The fact that Johnson's OB% is right at .350, on top of a .206 batting average, is remarkable. He had some decent walk numbers in the minors over his career - and they were fantastic at Richmond this year (his 12 ML walks would put him at 45+ for the season, to cheat and add linearly). I think this is a kid with 80+ walk potential, though it may be a year or two before we see it consistently. I really like him, and I hope we stick through any further headaches, because I see a regular developing here. I agree with you - I like the stance, I like the way he works counts.

Betemit continues to swing a hot bat but that 12/8 BB/K is now 13/18. It's hard for me not to be leery. Still, when he hits its going somewhere. It could be that he's finally maturing as a hitter (what I believe KJ was doing this year at Richmond pre-callup).

You know, if he oculd take walks, Langerhans would be suited to leadoff. I should scope his career minor league numbers.

I will try to dig up numbers on 1st round pick Joey Devine. Several college guys made the majors their first year out in the last two years. Like Oakland's Houston Street. It will be interesting to watch unfold.

I think Chuck James picthed an inning in releif recently - Braves eyeing him for a bullpen roll? He's a career starter with *fantastic* minor league numbers. Very high Ks, very low walks. Good era. He tops out at 91-92 I think. I don't know muich about movement/location, but looking at the numbers I'd have to guess they're pretty good.

Michael said...

Johnson's recent power binge is important because pitchers would be less likely to continue being so careful with him if they sensed that he couldn't do much damage to pitches in the strike zone. On the other hand, maybe pitchers were respoding that way and that was the cause for his great week. If so, then that's an encouraging sign.

I'm at a loss to explain Betemit. Maybe the light finally clicked on for him. He certainly showed the talent in the lower minors, but I can't explain how he went from unable to hit in AAA to hitting major league pitching. He's got the inside track on the shortstop position next year.

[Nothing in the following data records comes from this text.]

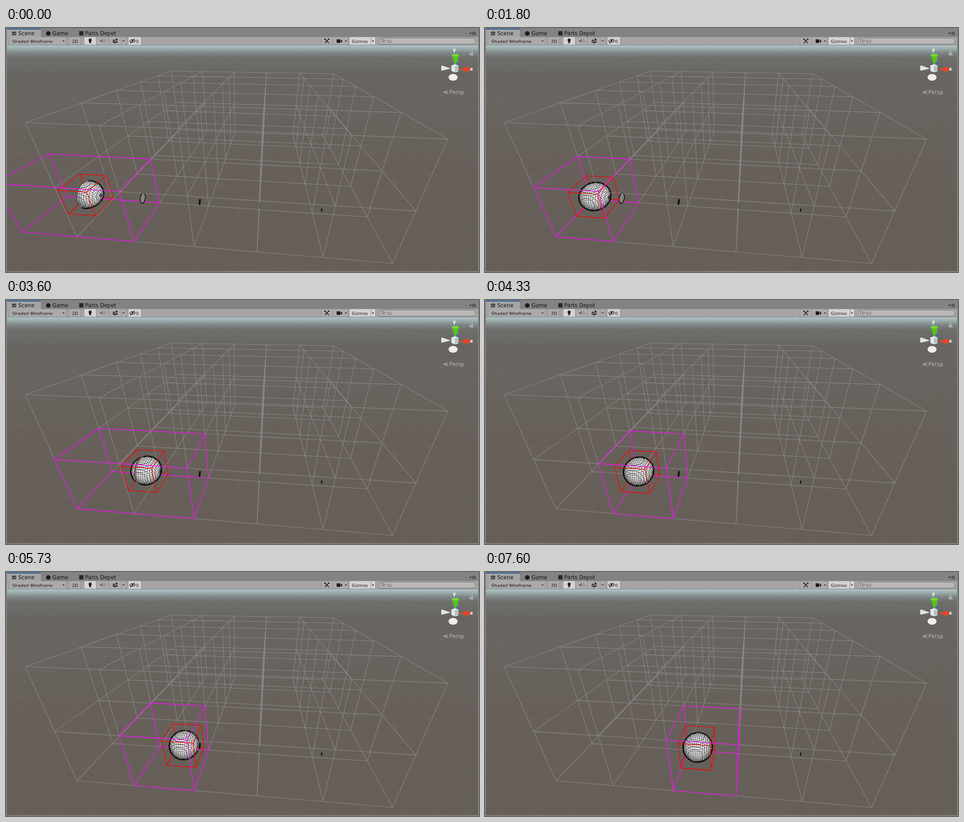
An HTML page that plays this animation: 1040 by 539 pixels, repeating every 7670 ms.

```html
<!DOCTYPE html>
<html lang="en">
<head>
<meta charset="utf-8">
<title>Sphere crossing grid cells</title>
<style>
  html, body { margin: 0; width: 100%; height: 100%; overflow: hidden; background: #838383; }
  svg { display: block; width: 100%; height: 100%; }
  text { font-family: "DejaVu Sans", sans-serif; fill: #161616; }
  .tab { font-size: 11.7px; }
  .bar { font-size: 9.5px; }
  .line { fill: none; stroke-width: 1.15; }
  .grey { stroke: #878786; }
  .magenta { stroke: #f0f; stroke-width: 1.3; }
  .red { stroke: #f00; stroke-width: 1.3; }
</style>
</head>
<body>
<svg viewBox="0 0 1040 539" preserveAspectRatio="none">
  <defs>
    <linearGradient id="sky" gradientUnits="userSpaceOnUse" x1="0" y1="38" x2="0" y2="539">
      <stop offset="0" stop-color="#b0c4c5"/>
      <stop offset=".016" stop-color="#9aabab"/>
      <stop offset=".034" stop-color="#7d8584"/>
      <stop offset=".056" stop-color="#6d6e6b"/>
      <stop offset=".13" stop-color="#686561"/>
      <stop offset=".5" stop-color="#67605a"/>
      <stop offset="1" stop-color="#665f58"/>
    </linearGradient>
    <radialGradient id="lit" cx=".5" cy=".42" r=".62">
      <stop offset="0" stop-color="#fff"/>
      <stop offset=".6" stop-color="#eee"/>
      <stop offset="1" stop-color="#888"/>
    </radialGradient>
    <clipPath id="view"><rect x="2" y="38" width="1036" height="499"/></clipPath>
  </defs>

  <rect width="1040" height="539" fill="#838383"/>
  <rect x="2" y="38" width="1036" height="499" fill="url(#sky)"/>

  <g clip-path="url(#view)">
    <path id="ground" class="line" stroke="#8a8480" stroke-opacity=".15" style="stroke-width:1"/>
    <path id="gridBack" class="line grey"/>
    <path id="cellBack" class="line magenta"/>
    <path id="boxBack" class="line red"/>
    <path id="faces" fill="url(#lit)"/>
    <path id="wires" class="line" stroke="#000" stroke-opacity=".66" style="stroke-width:.9"/>
    <path id="rim" fill="#000" fill-opacity=".85"/>
    <path id="cap" fill="#000" fill-opacity=".6"/>
    <path id="disc" fill="#e4e4e4" stroke="#000" stroke-width="1.4"/>
    <path id="discWires" class="line" stroke="#000" stroke-opacity=".75" style="stroke-width:.9"/>
    <path id="slivers" fill="#111" stroke="#111" stroke-width=".8"/>
    <path id="gridFront" class="line grey"/>
    <path id="boxFront" class="line red"/>
    <path id="cellFront" class="line magenta"/>
  </g>

  <!-- tabs -->
  <rect x="2" y="2" width="75" height="18" fill="#a5a5a5"/>
  <rect x="2" y="1.5" width="75" height="2" fill="#2f5f9e"/>
  <path d="M15.5 7V17M19.5 7V17M12.5 10H23M12.5 14H23" stroke="#222" stroke-width="1.3"/>
  <text class="tab" x="27" y="16">Scene</text>
  <circle cx="93" cy="12" r="5" fill="#1c1c1c"/>
  <text class="tab" x="102" y="16">Game</text>
  <rect x="161" y="7" width="9.5" height="9.5" fill="#2a2a2a"/>
  <text class="tab" x="174" y="16">Parts Depot</text>
  <path d="M1018.500 10.500H1024L1021.200 13.500Z" fill="#222"/>
  <path d="M1025 9.500H1033M1025 12H1033M1025 14.500H1033" stroke="#222" stroke-width="1.2"/>

  <!-- toolbar -->
  <rect x="2" y="20" width="1036" height="18" fill="#a5a5a5"/>
  <path d="M2 37.500H1038" stroke="#7c7c7c"/>
  <g fill="#ababab">
    <rect x="7" y="20" width="125" height="17"/><rect x="139" y="20" width="25" height="17"/>
    <rect x="199" y="20" width="25" height="17"/><rect x="226" y="20" width="37" height="17"/>
    <rect x="693" y="20" width="25" height="17"/><rect x="719" y="20" width="33" height="17"/>
  </g>
  <g fill="#d2d2d2">
    <rect x="172" y="20" width="26" height="17"/><rect x="269" y="20" width="28" height="17"/>
    <rect x="755" y="20" width="57" height="17"/>
  </g>
  <path d="M6.500 20V37M132.500 20V37M138.500 20V37M164.500 20V37M171.500 20V37M198.500 20V37M225.500 20V37M253.500 20V37M263.500 20V37M268.500 20V37M297.500 20V37M692.500 20V37M718.500 20V37M752.500 20V37M754.500 20V37M802.500 20V37M812.500 20V37" stroke="#8b8b8b"/>
  <path d="M124 27.500h5l-2.500 3zM256 27.500h5l-2.500 3zM745 27.500h5l-2.500 3zM804.500 27.500h5l-2.500 3z" fill="#333"/>
  <text class="bar" x="14" y="32.500">Shaded Wireframe</text>
  <text class="bar" x="145" y="32.500">2D</text>
  <path d="M185 23a4 4 0 0 1 2 7v3.500h-4V30a4 4 0 0 1 2-7z" fill="#1d1d1d"/>
  <path d="M206.500 27h2.500l3.500-3v9l-3.500-3h-2.500z" fill="#6d6d6d"/>
  <path d="M214.500 25.500q2 3 0 6M217 24q3 4.500 0 9" fill="none" stroke="#777"/>
  <path d="M234 29l6 2.500 6-2.500v2l-6 3-6-3zM234 27l4-1.500 2 3 5-1-5 2.500zM243 22l1 2.500 2.500 1-2.500 1-1 2.500-1-2.500-2.500-1 2.500-1z" fill="#1d1d1d"/>
  <path d="M271.500 29q6-7.500 13 0-7 6.500-13 0M273 34L283 23.500" fill="none" stroke="#222" stroke-width="1.2"/>
  <circle cx="278" cy="28.500" r="2" fill="#222"/>
  <text class="bar" x="286" y="32.500">0</text>
  <path d="M701 24L710 33.500M710 24L701 33.500" stroke="#1d1d1d" stroke-width="1.8"/>
  <path d="M699.500 26l3-3M708.500 23l3 3" stroke="#1d1d1d" stroke-width="1.6"/>
  <path d="M727 25h8v8h-8zM735.500 28l3.500-2.500v7l-3.500-2.500z" fill="#222"/>
  <text class="bar" x="760.500" y="32.500">Gizmos</text>
  <rect x="820.500" y="22.500" width="212" height="13" rx="6.500" fill="#b9b9b9" stroke="#777"/>
  <circle cx="828" cy="28" r="2.700" fill="none" stroke="#555"/>
  <path d="M830 30l2.500 3" stroke="#555"/>
  <path d="M832 27.500h4l-2 2.500z" fill="#555"/>
  <text class="bar" x="837.500" y="32.500" style="fill:#666">All</text>

  <!-- orientation gizmo -->
  <path d="M987.500 74l6 1.500 1 6-6 3z" fill="#2a5be8"/>
  <text x="989" y="75" font-size="10" style="fill:#dfe6f5">z</text>
  <path d="M980 60.500L987 81h2.500L996 60.500z" fill="#53c41c"/>
  <ellipse cx="988" cy="60" rx="8" ry="3" fill="#6fdd35"/>
  <path d="M958 82.500L978 89.500 958 94.500q-2.500-6 0-12z" fill="#e3e3e3"/>
  <path d="M998 91L1017 85.500q5 5 0 11.500z" fill="#f2421f"/>
  <path d="M979 83l8-3 8 2.500v13l-7.500 2.500-8-3z" fill="#e6e6e6"/>
  <path d="M987 85l8-2.500v13l-4-1-4 3.500z" fill="#bdbdbd"/>
  <ellipse cx="983" cy="109" rx="10" ry="7.500" fill="#ededed"/>
  <g font-weight="bold" font-size="10.500">
    <text x="982.500" y="52" style="fill:#fff">y</text>
    <text x="1020" y="94" style="fill:#fff">x</text>
  </g>
  <path d="M972.500 138L962.500 142 972.500 146M963 142H972.500" fill="none" stroke="#b8b6b3" stroke-width="1.2"/>
  <text x="975" y="146" font-size="11.800" style="fill:#bcbab7">Persp</text>
  <rect x="1019.500" y="54.500" width="8" height="6" fill="#aab0ae"/>
  <path d="M1021 54.500v-2q2.500-3 5 0v2" fill="none" stroke="#aab0ae" stroke-width="1.3"/>
</svg>

<script>
const LOOP = 7670, R = 0.25, MID = 0.5, STEP = 1 / 32, TAU = Math.PI * 2;
const EYE = [3.03, 2.98, -2.53];
// Sphere centre after every twelfth move, starting with move 2
const KEYS = [.024, .263, .52, .754, 1.002, 1.263, 1.52, 1.753, 1.993, 2.267, 2.507];

const put = (id, d) => document.getElementById(id).setAttribute('d', d);

function project([x, y, z]) {
  const w = 1 - .0228 * x - .119 * y + .228 * z;
  return [(156 + 119.4 * x - 61.9 * y + 131.9 * z) / w,
          (461 - .05 * x - 150.8 * y + 4.3 * z) / w];
}
const at = p => project(p).map(v => v.toFixed(1)).join(' ');
const seg = (a, b) => `M${at(a)}L${at(b)}`;
const poly = pts => 'M' + pts.map(at).join('L') + 'Z';

// Wire box; edges meeting the farthest corner go to "back"
function wireBox(lo, hi) {
  let back = '', front = '';
  for (let axis = 0; axis < 3; axis++) {
    for (let i = 0; i < 4; i++) {
      const a = [0, 0, 0], [j, k] = [0, 1, 2].filter(n => n !== axis);
      a[j] = i & 1 ? hi[j] : lo[j];
      a[k] = i & 2 ? hi[k] : lo[k];
      const b = a.slice();
      a[axis] = lo[axis];
      b[axis] = hi[axis];
      const far = [lo[0], lo[1], hi[2]];
      if (a[j] === far[j] && a[k] === far[k]) back += seg(a, b);
      else front += seg(a, b);
    }
  }
  return { back, front };
}

function drawGrid() {
  const size = [5, 2, 5];
  let back = '', front = '';
  for (let x = 0; x <= 5; x++) for (let y = 0; y <= 2; y++) for (let z = 0; z <= 5; z++) {
    const a = [x, y, z];
    for (let axis = 0; axis < 3; axis++) {
      if (a[axis] === size[axis]) continue;
      const b = a.slice();
      b[axis]++;
      if (z === 0 && (axis < 2 || y > 0)) front += seg(a, b);
      else back += seg(a, b);
    }
  }
  put('gridBack', back);
  put('gridFront', front);
}

function drawGround() {
  let d = '';
  for (let i = -40; i <= 40; i++) {
    const x = 3.12 + i / 2;
    d += seg([x, 0, -.9], [x, 0, i % 10 ? 10 : 60]);
  }
  for (let z = -.75; z < 50; z += z < 9 ? .5 : 5) d += seg([-22, 0, z], [24, 0, z]);
  put('ground', d);
}

// How directly a point on the sphere faces the viewer, -1 to 1
function facing(p, cx) {
  const n = [p[0] - cx, p[1] - MID, p[2] - MID], v = EYE.map((e, i) => e - p[i]);
  return (n[0] * v[0] + n[1] * v[1] + n[2] * v[2]) / (Math.hypot(...n) * Math.hypot(...v) || 1);
}

// Slabs of 1/64: nothing left of the grid, and a seam at each cell border
const solid = slab => slab >= 0 && !(slab >= 32 && (slab + 2) % 64 < 3);

function ringPoint(axis, centre, offset, angle) {
  const r = Math.sqrt(Math.max(0, R * R - offset * offset));
  const p = centre.slice();
  p[axis] += offset;
  p[(axis + 1) % 3] += r * Math.cos(angle);
  p[(axis + 2) % 3] += r * Math.sin(angle);
  return p;
}

function drawSphere(cx) {
  const c = [cx, MID, MID];
  let faces = '', rim = '', wires = '';
  const clamp = x => Math.max(-R, Math.min(R, x - cx));

  for (let s = Math.floor((cx - R) * 64); s < (cx + R) * 64; s++) {
    if (!solid(s)) continue;
    const o0 = clamp(s / 64), o1 = clamp((s + 1) / 64), n = 40;
    for (let i = 0; i < n; i++) {
      const a = i / n * TAU, b = (i + 1.1) / n * TAU;
      const f = facing(ringPoint(0, c, (o0 + o1) / 2, (a + b) / 2), cx);
      if (f < 0) continue;
      const quad = poly([ringPoint(0, c, o0, a), ringPoint(0, c, o1, a),
                         ringPoint(0, c, o1, b), ringPoint(0, c, o0, b)]);
      faces += quad;
      if (f < .34) rim += quad;
    }
  }

  for (let axis = 0; axis < 3; axis++) {
    const first = Math.ceil((c[axis] - R) / STEP);
    for (let k = first; k * STEP < c[axis] + R; k++) {
      const o = k * STEP - c[axis], n = 48;
      for (let i = 0; i < n; i++) {
        const p = ringPoint(axis, c, o, i / n * TAU), q = ringPoint(axis, c, o, (i + 1) / n * TAU);
        if (facing(p, cx) > 0 && solid(Math.floor((p[0] + q[0]) * 32))) wires += seg(p, q);
      }
    }
  }
  put('faces', faces);
  put('rim', rim);
  put('wires', wires);
  put('cap', solid(Math.floor((cx + R) * 64)) ? discPath(cx + R, .035) : '');
}

function discPath(x, r) {
  return poly(Array.from({ length: 20 }, (_, i) =>
    [x, MID + r * Math.cos(i / 20 * TAU), MID + r * Math.sin(i / 20 * TAU)]));
}

// Flat remnants wait at each cell border until the sphere reaches them
function drawDiscs(first) {
  let wires = '', slivers = '';
  const r = .088;
  if (first <= 1) {
    for (let o = -2; o <= 2; o++) {
      const v = o * STEP, h = Math.sqrt(r * r - v * v);
      wires += seg([1, MID + v, MID - h], [1, MID + v, MID + h]);
      wires += seg([1, MID - h, MID + v], [1, MID + h, MID + v]);
    }
  }
  [.052, .04, .028].forEach((size, i) => {
    if (i + 2 >= first) slivers += discPath(i + 2, size);
  });
  put('disc', first <= 1 ? discPath(1, r) : '');
  put('discWires', wires);
  put('slivers', slivers);
}

function centreAt(move) {
  const i = Math.max(0, Math.min(KEYS.length - 2, Math.floor((move - 2) / 12)));
  return KEYS[i] + (KEYS[i + 1] - KEYS[i]) * (move - 2 - 12 * i) / 12;
}

let shown = -1;
function render(ms) {
  const tick = Math.floor((ms % LOOP + 4) * .015);
  const move = tick < 3 ? tick : tick - 1; // one stall near the start
  if (move === shown) return;
  shown = move;
  const x = centreAt(move), left = Math.floor(x - R), right = Math.ceil(x + R);
  const box = wireBox([x - R, MID - R, MID - R], [x + R, MID + R, MID + R]);
  const cell = wireBox([left, 0, 0], [right, 1, 1]);
  put('boxBack', box.back);
  put('boxFront', box.front);
  put('cellBack', cell.back);
  put('cellFront', cell.front);
  drawSphere(x);
  drawDiscs(right);
}

drawGround();
drawGrid();
const start = performance.now();
function loop() {
  render(performance.now() - start);
  requestAnimationFrame(loop);
}
loop();
</script>
</body>
</html>
```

Was Devine as dominant in college as Huston Street? I remember seeing Street closing in the CWS and thinking that he looked like a can't miss prospect.

peacedog said...

I never saw Devine (though I did Street and thought he was pretty awesome as well). His numbers, both this year and career, are pretty impressive.

He thorws between 3/4 and sidearm. That caused me to think that perhaps he's got an uphill battle, but then I read is fastball topped out at 96. So perhaps he can bring it. Here's the stats:
(W L ERA G SV IP H BB SO)

4-3 2.45 24 11 40 36 6 64

IIRC he finished the year in the mid to high 40s in innings and had mid 70s Ks. The 1.02ish WHIP is outstanding, and the K rate is through the roof (14 K/9!). It's college stats, but Baseball America did say he was as majors ready as anyone in the draft. The fact that he is a reliver dropped him down the board - they just don't go very high (and justifyable so).

I *think* he is slated to start at High A (it may have been AA but I doubt it; he won't start lower I am confident). He's probably in an extended spring training type deal right now.

Agreed on KJ's power. If you're worried a guy can hit one of your pitches far, it changes how you pitch (if it's more than one. . .). Good news is also that he allegedly can handle lefties. I love the kid.

Agreed also on Betemit having the inside track for SS. As good as Furcal's Defense has been, he's going to have to step it up if he wants to resign. I think he'll overprice himself ultimately, no matter how he peforms, and make it a moot decision.